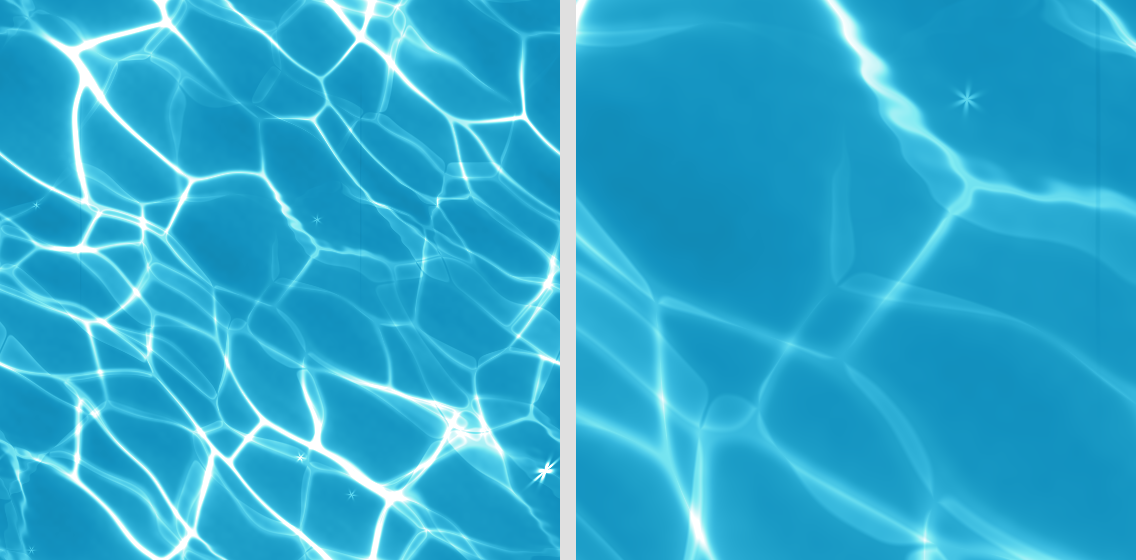
Left, the full canvas; right, a detail of the centre.
Reproduce this texture procedurally as a Shadertoy shader.

```glsl
#define WARP 0.072        // bending of the light lines
#define FOLD 0.19         // widest split of a line into a sheet
#define CORE_WIDTH 0.0038
#define GLOW_WIDTH 0.017
#define CORE_LIGHT 0.50
#define GLOW_LIGHT 0.25
#define SHEET_LIGHT 0.30
#define HOT_LIGHT 0.45    // where the borders of a sheet meet
#define LINK_POWER 0.55   // smaller network between the lines
#define GLINTS 6

const float TAU = 6.2831853;
const vec3 WATER[7] = vec3[7](
    vec3(0.07, 0.57, 0.75), vec3(0.12, 0.63, 0.79), vec3(0.20, 0.71, 0.86),
    vec3(0.32, 0.81, 0.92), vec3(0.50, 0.92, 0.95), vec3(0.78, 0.96, 0.97),
    vec3(1.0));

// Hash of a cell on the lattice (dot(u,p), dot(v,p)); wraps with the unit tile
vec2 cellHash(vec2 cell, vec2 u, vec2 v, float seed) {
    float det = u.x * v.y - u.y * v.x;
    vec2 w = vec2(v.y * cell.x - u.y * cell.y, u.x * cell.y - v.x * cell.x);
    uvec3 h = uvec3(vec3(mod(w + 0.5, det), seed));
    h = h * 1664525u + 1013904223u;
    h.x += h.y * h.z; h.y += h.z * h.x; h.z += h.x * h.y;
    h ^= h >> 16u;
    h.x += h.y * h.z; h.y += h.z * h.x;
    return vec2(h.xy >> 8u) / 16777216.0;
}

// Two channels of value noise on an integer lattice
vec2 latticeNoise(vec2 p, vec2 u, vec2 v, float seed) {
    vec2 q = vec2(dot(u, p), dot(v, p)), i = floor(q), f = q - i;
    f = f * f * f * (f * (f * 6.0 - 15.0) + 10.0);
    vec2 low = mix(cellHash(i, u, v, seed), cellHash(i + vec2(1, 0), u, v, seed), f.x);
    vec2 high = mix(cellHash(i + vec2(0, 1), u, v, seed), cellHash(i + 1.0, u, v, seed), f.x);
    return mix(low, high, f.y);
}

vec2 noise(vec2 p, float n, float seed) {
    return latticeNoise(p, vec2(n, 0), vec2(0, n), seed);
}

float smoothMin(float a, float b, float k) {
    float h = max(k - abs(a - b), 0.0) / k;
    return min(a, b) - 0.25 * h * h * k;
}

// Voronoi network: x = distance to the nearest edge, yz = cell
vec3 network(vec2 p, vec2 u, vec2 v, float seed) {
    vec2 q = vec2(dot(u, p), dot(v, p)), base = floor(q);
    vec2 home = base, toHome = vec2(9.0);
    for (int k = 0; k < 9; k++) {
        vec2 cell = base + vec2(k % 3, k / 3) - 1.0;
        vec2 r = cell + 0.1 + 0.8 * cellHash(cell, u, v, seed) - q;
        if (dot(r, r) < dot(toHome, toHome)) { toHome = r; home = cell; }
    }
    float edge = 1.0;
    for (int k = 0; k < 25; k++) {
        if (k == 12) continue;
        vec2 cell = home + vec2(k % 5, k / 5) - 2.0;
        vec2 r = cell + 0.1 + 0.8 * cellHash(cell, u, v, seed) - q;
        vec2 n = r - toHome;
        float d = 0.5 * dot(r + toHome, n) / length(n.x * u + n.y * v);
        edge = smoothMin(edge, d, 0.010);
    }
    return vec3(max(edge, 0.0), home);
}

// Weak lines are wider and softer than strong ones
float lineLight(float d, float power) {
    float c = d / (CORE_WIDTH * mix(1.6, 0.95, power));
    return power * (CORE_LIGHT * exp(-c * c) + GLOW_LIGHT * exp(-d / GLOW_WIDTH));
}

// Two copies of one network; the area between them is a folded sheet
float caustic(vec2 p, vec2 fold, vec2 u, vec2 v, float seed, vec2 power, float streak) {
    vec3 a = network(p + 0.5 * fold, u, v, seed);
    vec3 b = network(p - 0.5 * fold, u, v, seed);
    float inner = min(a.x, b.x);
    float sheet = any(notEqual(a.yz, b.yz)) ? smoothstep(0.0, 0.003, inner) : 0.0;
    sheet *= (0.3 + streak) * (0.75 + 0.5 * exp(-inner / 0.008)) * (0.5 + 0.6 * max(power.x, power.y));
    float hot = smoothstep(0.45, 0.85, noise(p, 8.0, seed + 1.0).x) * exp(-(a.x + b.x) / 0.014);
    return lineLight(a.x, power.x) + lineLight(b.x, power.y)
         + SHEET_LIGHT * sheet + HOT_LIGHT * hot * max(power.x, power.y);
}

// Star-shaped sun reflections, the first one stretched
float glints(vec2 p) {
    float sum = 0.0;
    for (int i = 0; i < GLINTS; i++) {
        vec2 h = cellHash(vec2(i, 0), vec2(16, 0), vec2(0, 16), 71.0);
        vec2 d = fract(p - h + 0.5) - 0.5;
        float size = i == 0 ? 0.016 : 0.006 + 0.003 * h.x;
        if (i == 0) d = vec2(0.4 * (d.x + d.y), d.y - d.x);
        float rays = 0.65 + 0.35 * cos(6.0 * atan(d.y, d.x + 1e-6) + TAU * h.y);
        sum += (i == 0 ? 1.6 : 0.6) * exp(-pow(length(d) / (size * rays), 2.0));
    }
    return sum;
}

void mainImage(out vec4 fragColor, in vec2 fragCoord) {
    vec2 p = fragCoord / iResolution.xy;

    // Surface distortion, with patches of fine ripples
    vec2 bent = p + WARP * (noise(p, 4.0, 1.0) - 0.5) + 0.026 * (noise(p, 9.0, 2.0) - 0.5);
    float ripple = smoothstep(0.7, 0.88, noise(p, 5.0, 3.0).x);
    bent += 0.003 * ripple * sin(TAU * (vec2(34, 12) * p.x + vec2(21, 47) * p.y));

    // Long bright lines and a smaller network of links in patches
    float split = FOLD * (noise(p, 5.0, 4.0).x - 0.5) * smoothstep(0.2, 0.75, noise(p, 4.0, 5.0).x);
    vec2 fold = split * vec2(0.62, 0.78) + 0.008 * (noise(p, 11.0, 16.0) - 0.5);
    vec2 power = 0.12 + 0.88 * smoothstep(0.12, 0.82, noise(p, 5.0, 7.0));
    float streak = 0.6 * latticeNoise(bent, vec2(4, -3), vec2(16, 20), 8.0).x
                 + 0.4 * latticeNoise(bent, vec2(9, -7), vec2(36, 44), 19.0).x;
    float light = caustic(bent, fold, vec2(3, -2), vec2(5, 6), 6.0, power, streak);
    vec2 linkPower = LINK_POWER * smoothstep(0.3, 0.8, noise(p, 4.0, 11.0));
    vec2 linkFold = 0.07 * (noise(p, 6.0, 20.0) - 0.5);
    light += caustic(bent + 0.05 * noise(p, 7.0, 9.0), linkFold, vec2(4, -2), vec2(3, 6), 10.0,
                     linkPower, streak) * smoothstep(0.0, 0.25, max(linkPower.x, linkPower.y));

    // Light gathered on the pool floor
    float drift = latticeNoise(bent, vec2(3, -2), vec2(6, 7), 18.0).x;
    float mottle = latticeNoise(p, vec2(18, -14), vec2(40, 50), 12.0).x + noise(p, 90.0, 21.0).x;
    light += 0.17 * noise(p, 4.0, 13.0).x + 0.24 * drift + 0.10 * streak + 0.035 * mottle - 0.265;

    // Dim vertical joints of the floor
    float joint = abs(fract(2.0 * p.x + 0.21 + 0.004 * noise(p, 12.0, 14.0).x) - 0.5) * 0.5;
    light -= 0.09 * (1.0 - smoothstep(0.0005, 0.002, joint)) * smoothstep(0.4, 0.7, noise(p, 3.0, 15.0).y);
    light += glints(p);

    // Colour ramp from deep water to white
    vec3 color = WATER[0] * (1.0 + 0.5 * min(light, 0.0));
    for (int i = 1; i < 7; i++)
        color = mix(color, WATER[i], clamp(light * 5.0 - float(i - 1), 0.0, 1.0));
    fragColor = vec4(color, 1.0);
}
```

▸ **How to complete this task**: Determine how many lines above hold the word "network", then give only that number.

▸ **Response below**: 7